• Making a Difference? European Union’s Response to Conflict and Mass Atrocities in the Democratic Republic of Congo (1994-2009)

      Pankhurst, Donna T.; Bizimana Kayinamura, Ladislas (University of BradfordDepartment of Peace Studies, 2013)

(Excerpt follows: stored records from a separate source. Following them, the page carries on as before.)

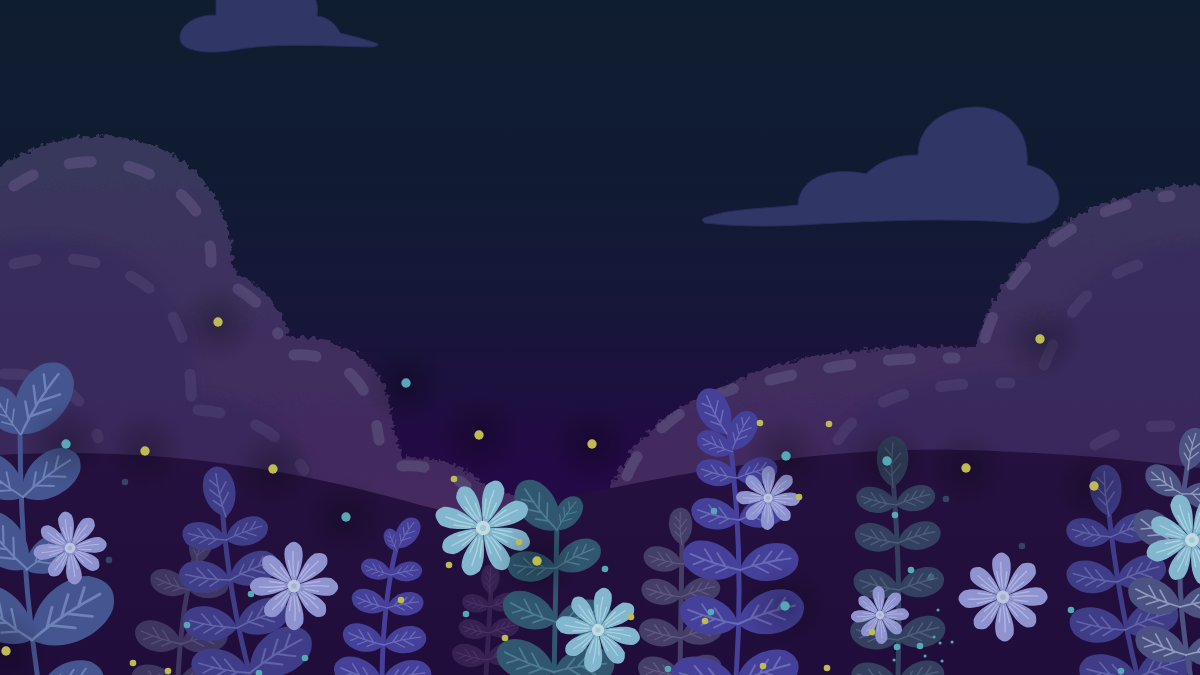
<!DOCTYPE html>
<html lang="en">
<head>
<meta charset="utf-8">
<title>Night meadow with fireflies</title>
<style>
:root{
  --sky-top:#0f1d30; --sky-mid:#17163a; --sky-low:#230945;
  --cloud:#303666; --cloud-edge:#272c5a;
  --bush-top:#38395c; --bush-mid:#3d305e; --bush-low:#44295f;
  --stitch:#5d527f; --ground:#25113f; --ground-low:#200d3b;
  --blue:#455590; --indigo:#3f3c88; --violet:#45409a; --grey:#443e68;
  --dim:#372052; --teal:#305670; --slate:#34405f; --pale:#4c5382;
  --lilac:#8f94d0; --aqua:#83b6cf; --yellow:#bdbb51; --cyan:#55a9b6;
}
html,body{margin:0;width:1200px;height:675px;overflow:hidden;background:var(--sky-top)}
svg{display:block}
.bush{filter:url(#fuzz)}
.stitch path{fill:none;stroke:var(--stitch);stroke-width:11;stroke-linecap:round;stroke-dasharray:22 38;opacity:.65}
.stitch .inner{opacity:.35}
.plant{color:var(--indigo);--vein:#6d70b5}
.stem{fill:none;stroke:currentColor;stroke-width:5;stroke-linecap:round}
.blue{color:var(--blue);--vein:#7b92c4}
.violet{color:var(--violet);--vein:#777ac2}
.grey{color:var(--grey);--vein:#67618b}
.dim{color:var(--dim);--vein:#513a6e}
.teal{color:var(--teal);--vein:#55899a}
.slate{color:var(--slate);--vein:#566786}
.pale{color:var(--pale);--vein:#a9b2d2}
.lilac{color:var(--lilac);--line:#b9bde6;--heart:#bcc6dd}
.aqua{color:var(--aqua);--line:#b3d8e2;--heart:#c3dbe0}
.yellow{color:var(--yellow)}
.cyan{color:var(--cyan)}
</style>
</head>
<body>
<svg width="1200" height="675" viewBox="0 0 1200 675" role="img" aria-label="Night meadow with stitched bushes, flowers and fireflies">
<defs>
  <linearGradient id="sky" x1="0" y1="0" x2="0" y2="1">
    <stop offset="0" stop-color="var(--sky-top)"/><stop offset=".25" stop-color="#101b32"/>
    <stop offset=".48" stop-color="var(--sky-mid)"/><stop offset=".68" stop-color="var(--sky-low)"/>
  </linearGradient>
  <linearGradient id="bush-fill" gradientUnits="userSpaceOnUse" x1="0" y1="140" x2="0" y2="500">
    <stop offset="0" stop-color="var(--bush-top)"/><stop offset=".45" stop-color="var(--bush-mid)"/><stop offset="1" stop-color="var(--bush-low)"/>
  </linearGradient>
  <linearGradient id="ground-fill" x1="0" y1="0" x2="0" y2="1">
    <stop offset="0" stop-color="var(--ground)"/><stop offset="1" stop-color="var(--ground-low)"/>
  </linearGradient>
  <radialGradient id="glow-fill">
    <stop offset="0" stop-color="currentColor" stop-opacity=".26"/><stop offset="1" stop-color="currentColor" stop-opacity="0"/>
  </radialGradient>
  <filter id="fuzz" x="-5%" y="-5%" width="110%" height="110%">
    <feTurbulence type="fractalNoise" baseFrequency=".18" numOctaves="2" seed="4"/>
    <feDisplacementMap in="SourceGraphic" scale="11" xChannelSelector="R" yChannelSelector="G"/>
  </filter>
  <filter id="soft"><feGaussianBlur stdDeviation="6"/></filter>

  <g id="leaf">
    <path fill="currentColor" d="M0 0C10-20 38-24 53-13Q66 0 54 12C40 23 10 19 0 0Z"/>
    <path fill="none" stroke="var(--vein)" stroke-width="1.8" stroke-linecap="round" opacity=".75" d="M0 0Q26-3 52 0M12-1L22-10M24-2L35-11M36-1L46-9M15-1L27 9M28-1L40 9"/>
  </g>
  <g id="pair">
    <use href="#leaf" transform="rotate(-17)"/>
    <use href="#leaf" transform="rotate(194)"/>
  </g>
  <g id="petal">
    <path fill="currentColor" d="M0 0C-4-12-13-28-10-41Q-1-55 8-43C13-30 5-12 0 0Z"/>
    <path fill="none" stroke="var(--line)" stroke-width="1.5" stroke-linecap="round" opacity=".8" d="M0-10Q-2-24-1-38M-3-12L-6-28M3-12L5-27"/>
  </g>
  <g id="flower">
    <use href="#petal"/>
    <use href="#petal" transform="rotate(46)"/>
    <use href="#petal" transform="rotate(92)"/>
    <use href="#petal" transform="rotate(134)scale(.95)"/>
    <use href="#petal" transform="rotate(180)"/>
    <use href="#petal" transform="rotate(224)scale(.92)"/>
    <use href="#petal" transform="rotate(270)"/>
    <use href="#petal" transform="rotate(314)scale(.94)"/>
    <circle r="7" fill="var(--heart)"/>
    <circle r="3" fill="currentColor" opacity=".5"/>
  </g>
  <g id="firefly">
    <circle r="42" fill="url(#glow-fill)"/>
    <circle r="4.7" fill="currentColor"/>
  </g>
  <circle id="spark" r="3.3" fill="currentColor"/>
</defs>

<rect id="night-sky" width="1200" height="675" fill="url(#sky)"/>

<g id="clouds" fill="var(--cloud)" stroke="var(--cloud-edge)" stroke-width="1">
  <path d="M216-2V15C192 15 179 27 180 39C181 51 206 54 229 51C270 42 320 46 372 47Q382 45 376 43Q358 37 340 33C335 22 326 17 317 16Q319 6 315-2Z"/>
  <path d="M704 218C730 208 765 209 798 205C799 178 830 166 866 174C880 160 897 155 918 155C918 125 945 107 977 107C1010 108 1030 133 1027 165C1048 169 1060 184 1059 200C1057 216 1043 224 1022 223C950 217 870 221 800 225C765 227 730 226 705 223Q700 220 704 218Z"/>
</g>

<g id="left-bush">
  <path class="bush" fill="url(#bush-fill)" d="M-20 185C15 148 65 134 110 136C183 141 234 193 233 270C263 285 283 310 290 337C350 335 386 368 391 412C394 435 400 450 406 459C440 455 472 470 488 489C515 492 540 505 552 530H-20Z"/>
  <g filter="url(#soft)" fill="#33265a" opacity=".45">
    <path d="M-20 246C65 220 165 250 188 330Q198 365 197 394C260 400 300 430 318 490H-20Z"/>
    <path d="M-20 365C50 350 98 390 110 470H-20Z"/>
  </g>
  <g class="stitch">
    <path d="M14 186C60 154 118 157 151 175C190 193 212 225 211 262"/>
    <path d="M238 289Q268 308 278 334"/>
    <path d="M294 355C350 352 374 395 379 440"/>
    <path d="M402 466Q438 464 466 486"/>
    <path class="inner" d="M14 264C80 246 150 273 172 315Q192 350 191 400"/>
    <path class="inner" d="M198 410Q270 415 304 470"/>
    <path class="inner" d="M4 374C55 372 88 398 98 438"/>
  </g>
</g>

<g id="right-bush">
  <path class="bush" fill="url(#bush-fill)" d="M600 520C614 462 650 416 715 392C760 362 838 344 975 347C1000 262 1070 182 1220 184V520Z"/>
  <g filter="url(#soft)" fill="#33265a" opacity=".45">
    <path d="M824 470C840 405 905 372 1038 369C1048 300 1105 242 1220 240V490H824Z"/>
    <path d="M1060 470Q1085 415 1160 405Q1150 310 1220 285V490H1060Z"/>
  </g>
  <g class="stitch">
    <path d="M627 476C645 430 700 392 755 384C815 368 880 357 955 358"/>
    <path d="M985 338C1005 270 1075 205 1170 196"/>
    <path class="inner" d="M838 440C865 395 930 382 1010 383"/>
    <path class="inner" d="M1044 365C1066 310 1098 268 1165 259"/>
    <path class="inner" d="M1095 445Q1125 425 1170 426"/>
  </g>
</g>

<g id="hills" fill="url(#ground-fill)">
  <path d="M0 455C155 446 290 468 420 505C480 521 540 524 620 530V675H0Z"/>
  <path d="M500 515C650 474 830 446 960 450C1050 452 1130 459 1200 468V675H500Z"/>
</g>

<g id="back-plants">
  <g class="plant grey" opacity=".85">
    <path class="stem" d="M178 675Q181 610 197 545"/>
    <use href="#leaf" transform="translate(196 564)rotate(-75)scale(.62)"/>
    <use href="#pair" transform="translate(189 590)rotate(6)scale(.68)"/>
    <use href="#pair" transform="translate(181 644)rotate(4)scale(.8)"/>
    <use href="#pair" transform="translate(178 686)scale(.8)"/>
  </g>
  <g class="plant dim">
    <path class="stem" d="M486 675L491 590"/>
    <use href="#leaf" transform="translate(490 594)rotate(-88)scale(.5)"/>
    <use href="#pair" transform="translate(490 607)scale(.48)"/>
    <use href="#pair" transform="translate(489 633)scale(.52)"/>
    <use href="#pair" transform="translate(487 660)scale(.6)"/>
  </g>
  <g class="plant grey">
    <path class="stem" d="M680 675L682 540"/>
    <use href="#leaf" transform="translate(682 545)rotate(-93)scale(.63)"/>
    <use href="#pair" transform="translate(682 564)scale(.66)"/>
    <use href="#pair" transform="translate(681 597)scale(.68)"/>
    <use href="#pair" transform="translate(681 638)scale(.72)"/>
    <use href="#pair" transform="translate(680 676)scale(.72)"/>
  </g>
  <g class="plant slate">
    <path class="stem" d="M898 675Q901 570 893 480"/>
    <use href="#leaf" transform="translate(893 487)rotate(-90)scale(.85)"/>
    <use href="#pair" transform="translate(896 505)scale(.68)"/>
    <use href="#pair" transform="translate(898 543)scale(.74)"/>
    <use href="#pair" transform="translate(899 590)scale(.78)"/>
    <use href="#pair" transform="translate(898 640)scale(.82)"/>
    <use href="#pair" transform="translate(898 684)scale(.8)"/>
  </g>
</g>

<g id="front-plants">
  <g class="plant blue">
    <path class="stem" stroke-width="7" d="M38 680Q20 560 20 425"/>
    <use href="#leaf" transform="translate(21 434)rotate(-58)scale(1.36)"/>
    <use href="#leaf" transform="translate(20 434)rotate(238)scale(.9)"/>
    <use href="#leaf" transform="translate(23 497)rotate(-38)scale(1.15)"/>
    <use href="#leaf" transform="translate(23 497)rotate(218)scale(1.05)"/>
    <use href="#leaf" transform="translate(26 570)rotate(-32)scale(.95)"/>
    <use href="#leaf" transform="translate(27 569)rotate(228)scale(1.2)"/>
    <use href="#leaf" transform="translate(32 640)rotate(-34)scale(1.58)"/>
    <use href="#leaf" transform="translate(32 640)rotate(218)scale(1.3)"/>
    <use href="#leaf" transform="translate(40 692)rotate(-16)scale(1.1)"/>
  </g>
  <g class="plant">
    <path class="stem" d="M251 678Q229 600 222 505"/>
    <use href="#leaf" transform="translate(226 517)rotate(-103)scale(.86)"/>
    <use href="#pair" transform="translate(226 540)rotate(-4)scale(.74)"/>
    <use href="#pair" transform="translate(230 580)rotate(-7)scale(.86)"/>
    <use href="#pair" transform="translate(237 628)rotate(-5)scale(.92)"/>
    <use href="#leaf" transform="translate(250 673)rotate(-33)scale(1.18)"/>
    <use href="#leaf" transform="translate(249 673)rotate(191)scale(.98)"/>
  </g>
  <g class="plant violet">
    <path class="stem" d="M382 678Q383 600 397 545"/>
    <use href="#leaf" transform="translate(398 548)rotate(-58)scale(.58)"/>
    <use href="#leaf" transform="translate(397 551)rotate(247)scale(.4)"/>
    <use href="#pair" transform="translate(391 575)rotate(6)scale(.53)"/>
    <use href="#pair" transform="translate(387 608)rotate(6)scale(.62)"/>
    <use href="#pair" transform="translate(384 645)rotate(5)scale(.72)"/>
    <use href="#pair" transform="translate(382 682)rotate(5)scale(.84)"/>
  </g>
  <g class="plant teal">
    <path class="stem" d="M554 678L557 520"/>
    <use href="#leaf" transform="translate(557 530)rotate(-128)scale(1)"/>
    <use href="#leaf" transform="translate(557 530)rotate(-56)scale(.65)"/>
    <use href="#pair" transform="translate(556 568)rotate(-10)scale(.82)"/>
    <use href="#pair" transform="translate(556 622)rotate(9)scale(.95)"/>
    <use href="#pair" transform="translate(554 672)rotate(8)scale(1.02)"/>
  </g>
  <g class="plant violet">
    <path class="stem" d="M736 678Q745 550 728 425"/>
    <use href="#leaf" transform="translate(727 434)rotate(-118)scale(.84)"/>
    <use href="#leaf" transform="translate(732 450)rotate(-62)scale(.72)"/>
    <use href="#leaf" transform="translate(733 452)rotate(204)scale(.65)"/>
    <use href="#pair" transform="translate(737 478)scale(.7)"/>
    <use href="#pair" transform="translate(739 520)scale(.82)"/>
    <use href="#pair" transform="translate(740 570)rotate(4)scale(1)"/>
    <use href="#leaf" transform="translate(738 624)rotate(-18)scale(1.15)"/>
    <use href="#leaf" transform="translate(738 624)rotate(196)scale(1)"/>
    <use href="#pair" transform="translate(736 684)rotate(-3)scale(1.1)"/>
  </g>
  <g class="plant">
    <path class="stem" d="M1138 678Q1118 600 1108 505"/>
    <use href="#leaf" transform="translate(1109 516)rotate(-96)scale(.86)"/>
    <use href="#pair" transform="translate(1111 537)rotate(-3)scale(.76)"/>
    <use href="#pair" transform="translate(1117 582)rotate(-3)scale(.86)"/>
    <use href="#pair" transform="translate(1125 630)rotate(-4)scale(.94)"/>
    <use href="#pair" transform="translate(1137 678)rotate(-4)scale(.98)"/>
  </g>
  <g class="plant pale">
    <path class="stem" d="M1191 678Q1170 570 1188 462"/>
    <use href="#leaf" transform="translate(1188 470)rotate(-78)scale(.72)"/>
    <use href="#pair" transform="translate(1182 494)rotate(22)scale(.72)"/>
    <use href="#pair" transform="translate(1179 545)rotate(20)scale(.88)"/>
    <use href="#pair" transform="translate(1180 607)rotate(8)scale(.92)"/>
    <use href="#pair" transform="translate(1186 655)rotate(8)scale(.9)"/>
  </g>
</g>

<g id="flowers">
  <use class="lilac" href="#flower" transform="translate(70 548)rotate(-8)scale(.76)"/>
  <use class="lilac" href="#flower" transform="translate(294 586)scale(.91)"/>
  <use class="aqua" href="#flower" transform="translate(483 528)rotate(18)scale(1.02)"/>
  <use class="aqua" href="#flower" transform="translate(598 630)rotate(10)scale(.88)"/>
  <use class="lilac" href="#flower" transform="translate(768 498)rotate(2)scale(.66)"/>
  <use class="lilac" href="#flower" transform="translate(880 615)rotate(-3)scale(.6)"/>
  <use class="lilac" href="#flower" transform="translate(1003 597)rotate(-2)scale(.92)"/>
  <use class="aqua" href="#flower" transform="translate(1192 540)rotate(-18)scale(.98)"/>
</g>

<g id="fireflies">
  <g class="yellow">
    <use href="#firefly" x="218" y="322"/><use href="#firefly" x="145" y="451"/>
    <use href="#firefly" x="273" y="469"/><use href="#firefly" x="479" y="435"/>
    <use href="#firefly" x="592" y="444"/><use href="#firefly" x="1040" y="339"/>
    <use href="#firefly" x="966" y="468"/><use href="#firefly" x="1094" y="486"/>
    <use href="#firefly" x="537" y="561"/><use href="#firefly" x="6" y="651"/>
    <use href="#spark" x="133" y="663"/><use href="#spark" x="168" y="671"/>
    <use href="#spark" x="401" y="600"/><use href="#spark" x="454" y="479"/>
    <use href="#spark" x="449" y="565"/><use href="#spark" x="519" y="542"/>
    <use href="#spark" x="505" y="638"/><use href="#spark" x="631" y="617"/>
    <use href="#spark" x="705" y="621"/><use href="#spark" x="760" y="423"/>
    <use href="#spark" x="829" y="424"/><use href="#spark" x="799" y="497"/>
    <use href="#spark" x="763" y="666"/><use href="#spark" x="827" y="668"/>
    <use href="#spark" x="872" y="632"/>
  </g>
  <g class="cyan">
    <use href="#firefly" x="406" y="383"/><use href="#firefly" x="346" y="517"/>
    <use href="#firefly" x="66" y="444"/><use href="#firefly" x="786" y="456"/>
    <use href="#firefly" x="887" y="461"/><use href="#firefly" x="785" y="606"/>
    <use href="#spark" x="187" y="625"/><use href="#spark" x="251" y="594"/>
    <use href="#spark" x="305" y="658"/><use href="#spark" x="259" y="673"/>
    <use href="#spark" x="466" y="614"/><use href="#spark" x="605" y="569"/>
    <use href="#spark" x="714" y="511"/><use href="#spark" x="711" y="612"/>
    <use href="#spark" x="668" y="669"/><use href="#spark" x="895" y="515"/>
    <use href="#spark" x="911" y="570"/><use href="#spark" x="897" y="647"/>
    <use href="#spark" x="920" y="646"/><use href="#spark" x="1071" y="610"/>
    <use href="#spark" x="1121" y="671"/>
    <g opacity=".35"><use href="#spark" x="125" y="482"/><use href="#spark" x="109" y="560"/><use href="#spark" x="946" y="499"/><use href="#spark" x="931" y="577"/><use href="#spark" x="1022" y="546"/></g>
    <path fill="none" stroke="currentColor" stroke-width="3" stroke-linecap="round" d="M934 637h.1M940 643h.1M952 642h.1M942 661h.1M925 656h.1M894 660h.1M938 610h.1"/>
  </g>
</g>
</svg>
</body>
</html>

      This dissertation scrutinises two related claims that were particularly heightened in 2009 as the European Union (EU) was celebrating the first tenth anniversary of its European Security and Defence Policy (ESDP), the implementing arm of its Common Foreign and Security Policy (CFSP). First, the two policy frameworks allegedly embodied sufficient added value for bettering EU intervention for human protection purposes in third places. Second, the ESDP supposedly enabled the EU to make a difference in its response to two bloody wars that broke out in the Democratic Republic of Congo (DR Congo) successively in 1996 and 1998. This thesis argues that the alleged added value and difference have been overstated at best. While various studies have taken a similar position, they have important shortcomings for at least four reasons: lack of a comprehensive account of the CFSP motives, capacities, and response; exclusive focus on civil and military operations; focus on the post-Second Congo War period; and a lack of conceptual clarity regarding two key terms – ‘conflict resolution’ and ‘peacebuilding’. This thesis goes beyond generalisation and undertakes a forensic examination of the CFSP statements, decisions, and actions precisely through the lens of Conflict Resolution (CR): a specific subject area of study with its own normative, theoretical, and practical advantages and shortcomings; and with a more comprehensive and indeed seminal conceptualisation of peacebuilding. The outcome is a far more nuanced assessment of failure and success of the EU’s peace endeavours in this context than can be obtained through a broad-brush approach to analysis